Centralized machine learning also requires moving those mountains of data. Even minuscule delays in communicating between a device and the cloud make it impractical for cases where rapid, real‑time responses are required, such as with self‑driving cars.

Wisdom of the crowds

Federated learning attempts to solve the problems that traditional machine learning leaves on the table. Algorithm training moves to the edge of the network, so that data never leaves the device, whether it’s a mobile phone or a bank branch’s servers. Once the model “learns” from the data, the results are uploaded and aggregated with updates from all the other devices on the network. The improved model is then shared with the entire network.

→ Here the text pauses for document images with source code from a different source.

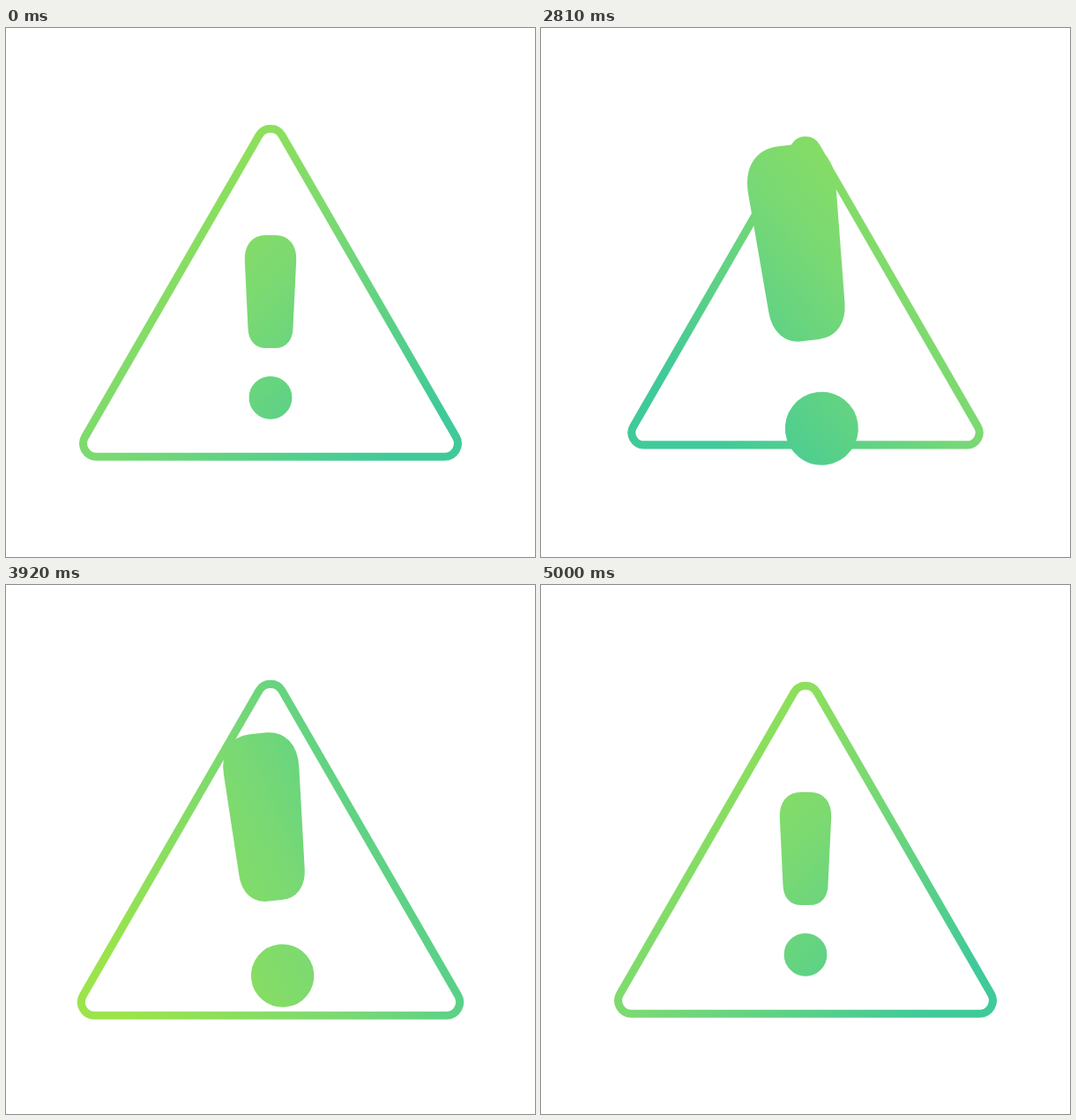
Write an HTML page with a canvas that moves like this. It is 600x600 px and loops after 5030 ms.

```html
<!DOCTYPE html>
<html lang="en">
<head>
<meta charset="utf-8">
<title>Warning sign</title>
<style>
  html, body { margin: 0; width: 100%; height: 100%; overflow: hidden; background: #fff; }
  canvas { display: block; width: 600px; height: 600px; }
</style>
</head>
<body>
<canvas id="stage" width="600" height="600"></canvas>
<script>
const ctx = document.getElementById('stage').getContext('2d');
const LOOP = 5030, REST = 2000, STEP = 30;

// Each pose eases into the next; shift is how far the mark hangs below centre.
const poses = [
  { at: 0,    frame: 1,     size: 1,     turn: 0,     shift: 37.8 },
  { at: 400,  frame: 0.856, size: 2.38,  turn: 22.3,  shift: -2 },
  { at: 950,  frame: 0.942, size: 1.645, turn: -12.7, shift: 14.2 },
  { at: 1600, frame: 0.858, size: 2.39,  turn: -20.5, shift: -2 },
  { at: 2180, frame: 1.122, size: 0.856, turn: 4.8,   shift: 38.2 },
  { at: 2700, frame: 1,     size: 1,     turn: 0,     shift: 37.8 },
  { at: 3000, frame: 1,     size: 1,     turn: 0,     shift: 37.8 }
];

// Gradient: time, direction in degrees, slide along that direction
const sweep = [
  [0, 45, 0], [510, 86, 0], [1170, 213, -85],
  [1650, 293, 0], [2160, 367, 0], [3000, 405, 0]
];

const rad = deg => deg * Math.PI / 180;

function poseAt(t) {
  let i = 0;
  while (i < poses.length - 2 && t >= poses[i + 1].at) i++;
  const a = poses[i], b = poses[i + 1];
  const x = (t - a.at) / (b.at - a.at);
  const e = x * x * (3 - 2 * x);
  const mix = key => a[key] + (b[key] - a[key]) * e;
  return { frame: mix('frame'), size: mix('size'), turn: mix('turn'), shift: mix('shift') };
}

function slope(i, col) {
  const p = sweep[i - 1], n = sweep[i + 1];
  return p && n ? (n[col] - p[col]) / (n[0] - p[0]) : 0;
}

// Smooth curve through one column of the sweep, at rest at both ends
function sweepAt(t, col) {
  let i = 0;
  while (i < sweep.length - 2 && t >= sweep[i + 1][0]) i++;
  const a = sweep[i], b = sweep[i + 1];
  const d = b[0] - a[0], x = (t - a[0]) / d, y = 1 - x;
  return a[col] * y * y * (1 + 2 * x) + b[col] * x * x * (3 - 2 * x)
    + d * x * y * (slope(i, col) * y - slope(i + 1, col) * x);
}

function paintAt(t) {
  const a = rad(sweepAt(t, 1)), mid = sweepAt(t, 2), reach = 228;
  const point = d => [300 + d * Math.cos(a), 300 + d * Math.sin(a)];
  const g = ctx.createLinearGradient(...point(mid - reach), ...point(mid + reach));
  g.addColorStop(0, '#9be44b');
  g.addColorStop(0.5, '#7ad973');
  g.addColorStop(1, '#40ca99');
  return g;
}

function drawTriangle(scale) {
  const top = 300.2 - 200.9 * scale, base = 300.2 + 186.1 * scale;
  const half = 223.4 * scale, r = 15 * scale;
  ctx.beginPath();
  ctx.moveTo(300, base);
  ctx.arcTo(300 - half, base, 300, top, r);
  ctx.arcTo(300, top, 300 + half, base, r);
  ctx.arcTo(300 + half, base, 300, base, r);
  ctx.closePath();
  ctx.lineWidth = 9.1;
  ctx.stroke();
}

// Rounded corner; (cx, cy) is the sharp corner
function corner(x0, y0, cx, cy, x1, y1) {
  const k = 0.62;
  ctx.lineTo(x0, y0);
  ctx.bezierCurveTo(x0 + (cx - x0) * k, y0 + (cy - y0) * k,
    x1 + (cx - x1) * k, y1 + (cy - y1) * k, x1, y1);
}

function drawMark({ size, turn, shift }) {
  const flat = 5.5, top = -100.8, low = 23.2;
  ctx.save();
  ctx.translate(300, 300 + shift / 2);
  ctx.rotate(rad(turn));
  ctx.translate(0, shift / 2);
  ctx.scale(size, size);
  ctx.beginPath();
  ctx.moveTo(-flat, top);
  corner(flat, top, 28.4, top, 27.2, -74);
  corner(23.5, 3, 22.6, low, flat, low);
  corner(-flat, low, -22.6, low, -23.5, 3);
  corner(-27.2, -74, -28.4, top, -flat, top);
  ctx.closePath();
  ctx.moveTo(22.4, 81.5);
  ctx.arc(0, 81.5, 22.4, 0, 2 * Math.PI);
  ctx.restore();
  // The outline keeps its weight at every size
  ctx.lineWidth = 4;
  ctx.fill();
  ctx.stroke();
}

function draw(now) {
  const time = now % LOOP;
  const t = Math.min(3000, Math.max(0, Math.floor((time - REST) / STEP) * STEP));
  const pose = poseAt(t);
  ctx.fillStyle = '#fff';
  ctx.fillRect(0, 0, 600, 600);
  ctx.fillStyle = ctx.strokeStyle = paintAt(t);
  ctx.lineJoin = 'round';
  drawTriangle(pose.frame);
  drawMark(pose);
  requestAnimationFrame(draw);
}

draw(0);
</script>
</body>
</html>
```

Google pioneered federated learning in 2017 as a way to provide enhanced personalization services on mobile phones, and uses the approach today with its Gboard virtual keyboard on Android phones, which predicts your next words while you’re typing. Type the phrase “I’ll call you,” for example, and the system will suggest “tomorrow” or “later” as the next word. Each phone learns about its user’s unique texting habits without giving away any private information. At the same time, the aggregated results improve the keyboard’s predictive accuracy for all users.

Other tech vendors are introducing federated learning in their AI offerings.

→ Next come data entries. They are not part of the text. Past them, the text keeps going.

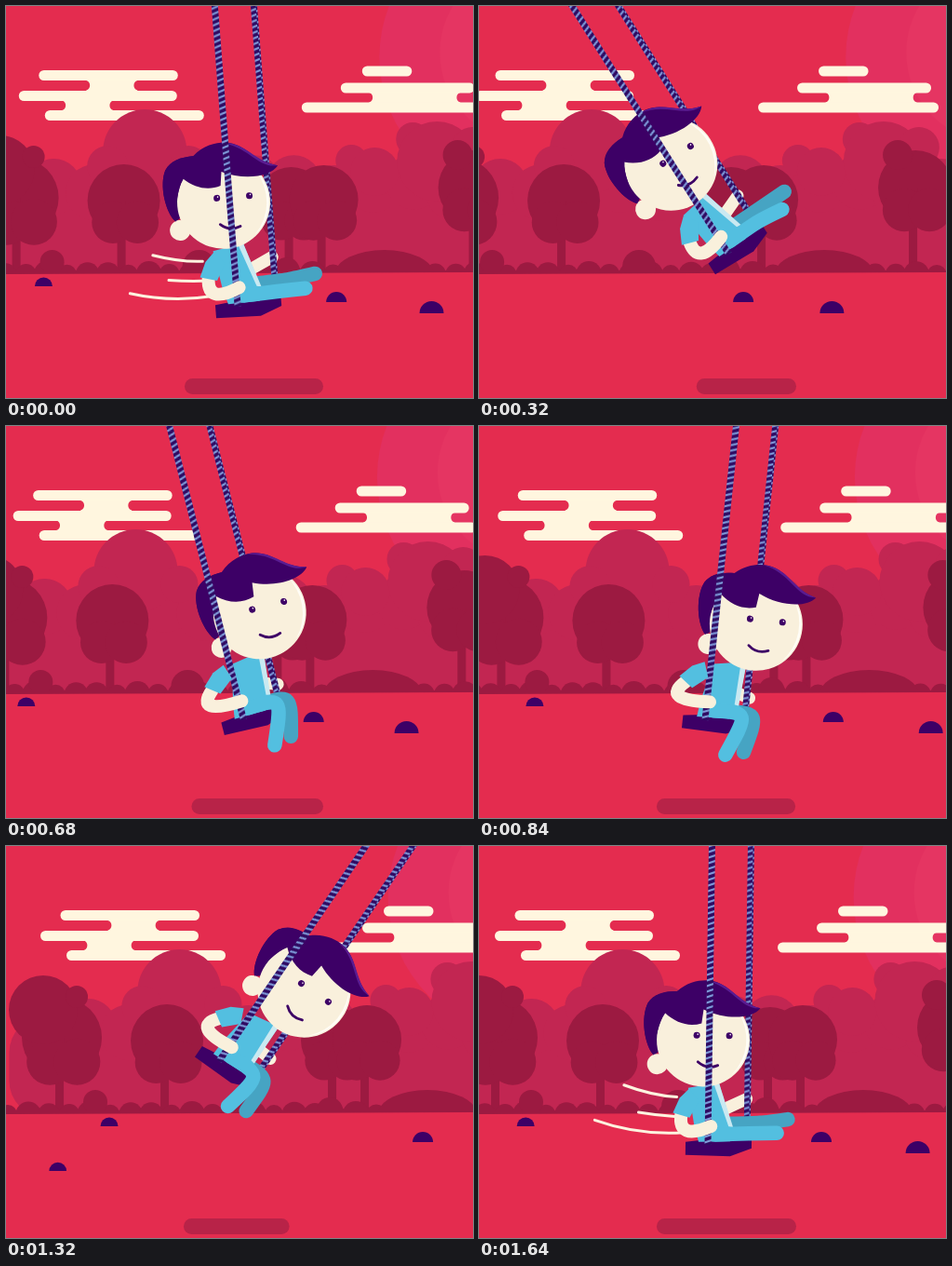
These frames come from a looping animation (502x421 px, 1.68 s). An HTML page:

```html
<!DOCTYPE html>
<html lang="en">
<head>
<meta charset="utf-8">
<title>Swing</title>
<style>
html, body { margin: 0; width: 100%; height: 100%; overflow: hidden; background: #e42c4f; }
svg { display: block; width: 502px; height: 421px; }
</style>
</head>
<body>
<svg id="stage" viewBox="0 0 502 421" xmlns="http://www.w3.org/2000/svg">
  <defs>
    <pattern id="twist" width="8" height="6" x="-4" patternUnits="userSpaceOnUse">
      <rect width="8" height="6" fill="#2f0a62"/>
      <path d="M-1-1L9-4.5M-1 5L9 1.5M-1 11L9 7.5" stroke="#7f9cdb" stroke-width="2.2"/>
    </pattern>
  </defs>
  <rect width="502" height="421" fill="#e42c4f"/>
  <g id="sun">
    <circle cx="551" cy="55" r="150" fill="#e2305f"/>
    <circle cx="562" cy="50" r="96" fill="#e53562"/>
  </g>
  <g id="clouds" fill="#fff6df"></g>
  <g id="hills" fill="#c22652"></g>
  <g id="trees" fill="#9c1a41"></g>
  <path d="M0 288L502 286V421H0Z" fill="#e42c4f"/>
  <g id="stones" fill="#3d0066"></g>
  <rect id="shade" y="400" height="17" rx="8.5" fill="#b82348"/>
  <g id="swing" stroke-linecap="round" stroke-linejoin="round">
    <g id="swish" fill="none" stroke="#fdf3df" stroke-width="3">
      <path d="M-34-50Q-60-51-91-62" pathLength="1"/>
      <path d="M-36-29Q-55-30-75-33" pathLength="1"/>
      <path d="M-26-12Q-75-8-122-24" pathLength="1"/>
    </g>
    <path id="backArm" fill="none" stroke="#f9f0dc" stroke-width="13"/>
    <rect x="38.5" y="-620" width="7" height="612" fill="url(#twist)"/>
    <path d="M-24-2L0-5 47-6 47 4 24 13-24 12Z" fill="#3d0066"/>
    <path id="backLeg" fill="none" stroke="#46a4c3" stroke-width="15.5"/>
    <g id="torso">
      <path d="M-22-60L11-66 26-18 24-3-10-2-15-20Z" fill="#53bfe0"/>
      <path d="M11-66L27-18 22-19 5-66Z" fill="#c9e9f1"/>
    </g>
    <path id="leg" fill="none" stroke="#53bfe0" stroke-width="15.5"/>
    <g id="head">
      <path d="M-46 22C-56 12-61-18-53-34C-46-44-34-47-20-47L0-30-30 10Z" fill="#3d0066"/>
      <circle cx="7" cy="5" r="50" fill="#f9f0dc"/>
      <path d="M44-26A47 47 0 0 1 38 42A54 54 0 0 0 44-26Z" fill="#fffdf6"/>
      <circle cx="-42" cy="31.5" r="11" fill="#f9f0dc"/>
      <path d="M-46 22C-56 12-61-18-53-34C-47-44-36-47-22-47C-10-58 4-60 14-59C36-56 42-36 68-30C60-19 32-16 7-28L5-13C-8-9-22-12-35-24C-41-12-45 4-46 22Z" fill="#3d0066"/>
      <path d="M8-59C36-59 42-36 68-30C46-28 38-54 8-59Z" fill="#5a1c92"/>
      <g fill="#3d0066"><circle r="3.5"/><circle cx="35" r="3.5"/></g>
      <g fill="#fff"><circle cx="1" cy="-1.2" r=".8"/><circle cx="36" cy="-1.2" r=".8"/></g>
      <path d="M1.5 28.5Q11 37 23 32" fill="none" stroke="#3d0066" stroke-width="2.8"/>
    </g>
    <rect x="-3.5" y="-620" width="7" height="621" fill="url(#twist)"/>
    <path id="arm" fill="none" stroke="#f9f0dc" stroke-width="14"/>
    <path id="sleeve" d="M-7-5L-17 5-24 21-6 26 4 8Z" fill="#53bfe0"/>
  </g>
</svg>
<script>
const LOOP = 1680, STEP = 40;
const $ = id => document.getElementById(id);
const mix = (a, b, k) => a + (b - a) * k;
const ease = (from, to, t) => {
  const u = Math.min(1, Math.max(0, (t - from) / (to - from)));
  return u * u * (3 - 2 * u);
};

// Scenery
const circle = (x, y, r) => `<circle cx="${x}" cy="${y}" r="${r}"/>`;
const box = (x, y, w, h, r = 0) => `<rect x="${x}" y="${y}" width="${w}" height="${h}" rx="${r}"/>`;
const row = (n, f) => Array.from({ length: n }, (_, i) => f(i)).join('');
const bar = (x0, x1, y) => box(x0, y, x1 - x0, 11, 5.5);
// Joins two bars, with a round notch on either side
const bridge = (a, b, y) => {
  const r = 5.5;
  return `<path d="M${a - r} ${y - .3}V${y}A${r} ${r} 0 0 1 ${a - r} ${y + 10.5}v.5H${b + r}v-.5A${r} ${r} 0 0 1 ${b + r} ${y}v-.3Z"/>`;
};

$('clouds').innerHTML =
  bar(34.5, 184, 69) + bridge(91, 135, 80) + bar(13, 183, 91) + bridge(65, 109, 101.5) + bar(41, 212, 112) +
  bar(382, 435.5, 64.5) + bar(359, 503, 82.5) + bridge(395, 482, 93) + bar(317, 511, 103.5);

$('hills').innerHTML = box(-35, 182, 660, 110, 40) +
  row(14, i => circle(50 + 43 * i, 194 + 7 * Math.sin(i * 2), 30)) +
  circle(148, 156, 45) + circle(108, 172, 22) + circle(195, 170, 20) +
  circle(370, 166, 17) + circle(395, 178, 26) +
  circle(436, 143, 18) + circle(462, 167, 43) + circle(500, 152, 22);

// A round crown with two lobes underneath, on a trunk
const tree = (x, y, r) => circle(x, y, r) + box(x - 7, y, 9, 290 - y) +
  [-.3, .38].map(d => circle(x + d * r, y + .6 * r, .58 * r)).join('');

$('trees').innerHTML =
  tree(12, 206, 43) + circle(-8, 176, 37) + circle(28, 162, 12) +
  tree(125, 209, 39) + tree(305, 209, 36) + tree(340, 208, 37) +
  tree(503, 195, 40) + circle(484, 160, 16) +
  row(32, i => circle(-90 + 22 * i, 288, 12 + 2 * Math.sin(i * 2.4))) +
  circle(48, 275, 13) + circle(206, 280, 18) + circle(300, 284, 14) +
  '<ellipse cx="405" cy="288" rx="53" ry="26"/>' + box(-100, 284, 720, 5);

// Stones: x, ground y, radius, depth
const stones = [[38, 301, 9.5, .76], [352, 318, 11, 1], [454, 330, 13, 1.1], [-146, 349, 9.3, 2.1]];
$('stones').innerHTML = stones.map(([, , r]) => `<path d="M${-r} 0A${r} ${r} 0 0 1 ${r} 0Z"/>`).join('');

const draw = (id, d) => $(id).setAttribute('d', d);
const move = (el, x, y = 0, turn = 0) => el.setAttribute('transform', `translate(${x} ${y}) rotate(${turn})`);

// A leg bent round a knee; the foot swings on an arc below it
function limb(id, hip, knee, pivot, angle, length) {
  const a = angle * Math.PI / 180;
  const foot = [pivot[0] + length * Math.cos(a), pivot[1] + length * Math.sin(a)];
  draw(id, `M${hip}C${knee} ${knee} ${foot}`);
}

const depth = { sun: .1, clouds: .25, hills: .4, trees: .5 };
const trails = [...$('swish').children];

function render(t) {
  const s = Math.sin((t + 40) / LOOP * 2 * Math.PI);
  const pan = 16 - 86 * s;
  const back = 1 - ease(1310, 1620, t);
  const lean = ease(240, 630, t) * (1 - .23 * ease(760, 1160, t)) * back;
  const bend = ease(260, 690, t) * (1 - .12 * ease(840, 1320, t)) * back;
  const rush = t < 840 ? 1 - ease(-40, 200, t) : ease(1440, 1640, t);

  // Parallax; pan is about zero when the loop starts
  for (const id in depth) move($(id), pan * depth[id]);
  stones.forEach(([x, y, , d], i) => move($('stones').children[i], x + pan * d, y));

  const left = 191 + 45 * Math.max(0, s) ** 2;
  const right = 341 - 42 * Math.min(0, s) ** 2;
  $('shade').setAttribute('x', left);
  $('shade').setAttribute('width', right - left);

  // The seat rises on both sides, higher when swinging back
  move($('swing'), 246 + 20 * s + 2.5 * s * s, 320 + 22 * s - 80 * s * s, .8 - 35 * s + 1.1 * s * s);

  $('torso').setAttribute('transform', `matrix(1 0 ${-.42 * lean} 1 0 0)`);
  move($('head'), mix(-13.5, 38, lean), -116.5 - 24 * lean + 29 * lean * lean);
  move($('sleeve'), mix(-14, -2, lean), -54, 22 * lean);
  draw('arm', `M${mix(-29, -25, lean)} ${mix(-32, -38, lean)}Q${mix(-33, -50, lean)} ${mix(-3, -16, lean)} 3-19`);
  draw('backArm', `M${mix(18, 30, lean)} ${mix(-38, -32, lean)}L${mix(41, 45, lean)} ${mix(-49, -27, lean)}`);
  limb('leg', [8, -10], [46, -12], [36, mix(-12, -6, bend)], mix(-1, 104, bend), mix(38, 43, bend));
  const rise = mix(-22, -11, bend);
  limb('backLeg', [24, rise], [56, rise - 1], [50, rise], mix(-9, 97, bend), mix(36, 42, bend));

  trails.forEach((el, i) => {
    const w = i ? Math.max(0, rush * 1.1 - .1) : rush;
    el.setAttribute('stroke-dasharray', `${w} 2`);
    el.style.display = w > .01 ? '' : 'none';
  });
}

// One pose every 40 ms
const start = performance.now();
function tick() {
  const t = Math.max(0, performance.now() - start) % LOOP;
  render(Math.floor(t / STEP) * STEP);
  requestAnimationFrame(tick);
}
tick();
</script>
</body>
</html>
```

Owkin, a New York–based startup, is bringing federated learning to the sensitive field of healthcare, building machine‑learning models for medical research.

With its software, Owkin can train AI algorithms locally to look for biomarkers in medical data. The models it produces are valuable to its main customers—pharmaceutical companies conducting biological research—because privacy regulations make it difficult for hospitals and imaging centers to send this data to the cloud for training. And some hospitals don’t produce enough images to yield accurate AI models.

“To reach 99.9% accuracy, you can’t train an algorithm on 100 images,” says Gabriel de Vinzelles, a senior associate at Otium Capital, a French early‑stage venture company and an investor in Owkin.

Owkin’s technology uses federated learning to train on medical data behind the hospital’s firewall. Only the results are aggregated and used to refine the model, which can then assist in the various stages of drug development, from identifying target molecules to recruiting patients for clinical trials.

federated learning

Reduced latency

Federated learning also addresses a common problem with cloud‑based AI: communication delays, or latency, between remote devices and the central machine‑learning system. Reducing latency is critical for AI‑powered IoT devices, such as industrial equipment where even brief delays between identifying a problem and responding to it can lead to significant damage.

ByteLAKE demonstrated a federated‑learning system aimed at manufacturers at last year’s AI Summit in San Francisco. The system uses small Lenovo computers attached to a manufacturing device—in the demo, a thick, transparent pipe with fans on each end and filled with Styrofoam balls. The computers monitored pressure data from the device and used that information to train a local AI model. The results were then aggregated in a data center. Finally, the improved model was returned to the device.

Since the intelligence in the device is held locally, manufacturers can use federated learning to bring AI to environments with limited or nonexistent network connections. Reduced latency also means an industrial turbine can shut down in milliseconds when it recognizes an imminent problem, preventing significant damage and saving businesses expensive downtime.

“Processing data in place provides a near real‑time experience for AI,” says Rojek.

Federated learning is still relatively new and limited to a few specific use cases. But experts see broad potential for applications using the technology. For example, insurance companies could use federated learning to collaborate on predictive tools without having to share competitively sensitive data. Freund envisions driverless cars using the technique to make snap decisions using real‑time data.

The promise of federated learning goes far beyond delivering better mobile experiences. One thing’s for sure: As billions of new IoT devices and sensors get connected each year, federated learning will get plenty of opportunities to prove its value.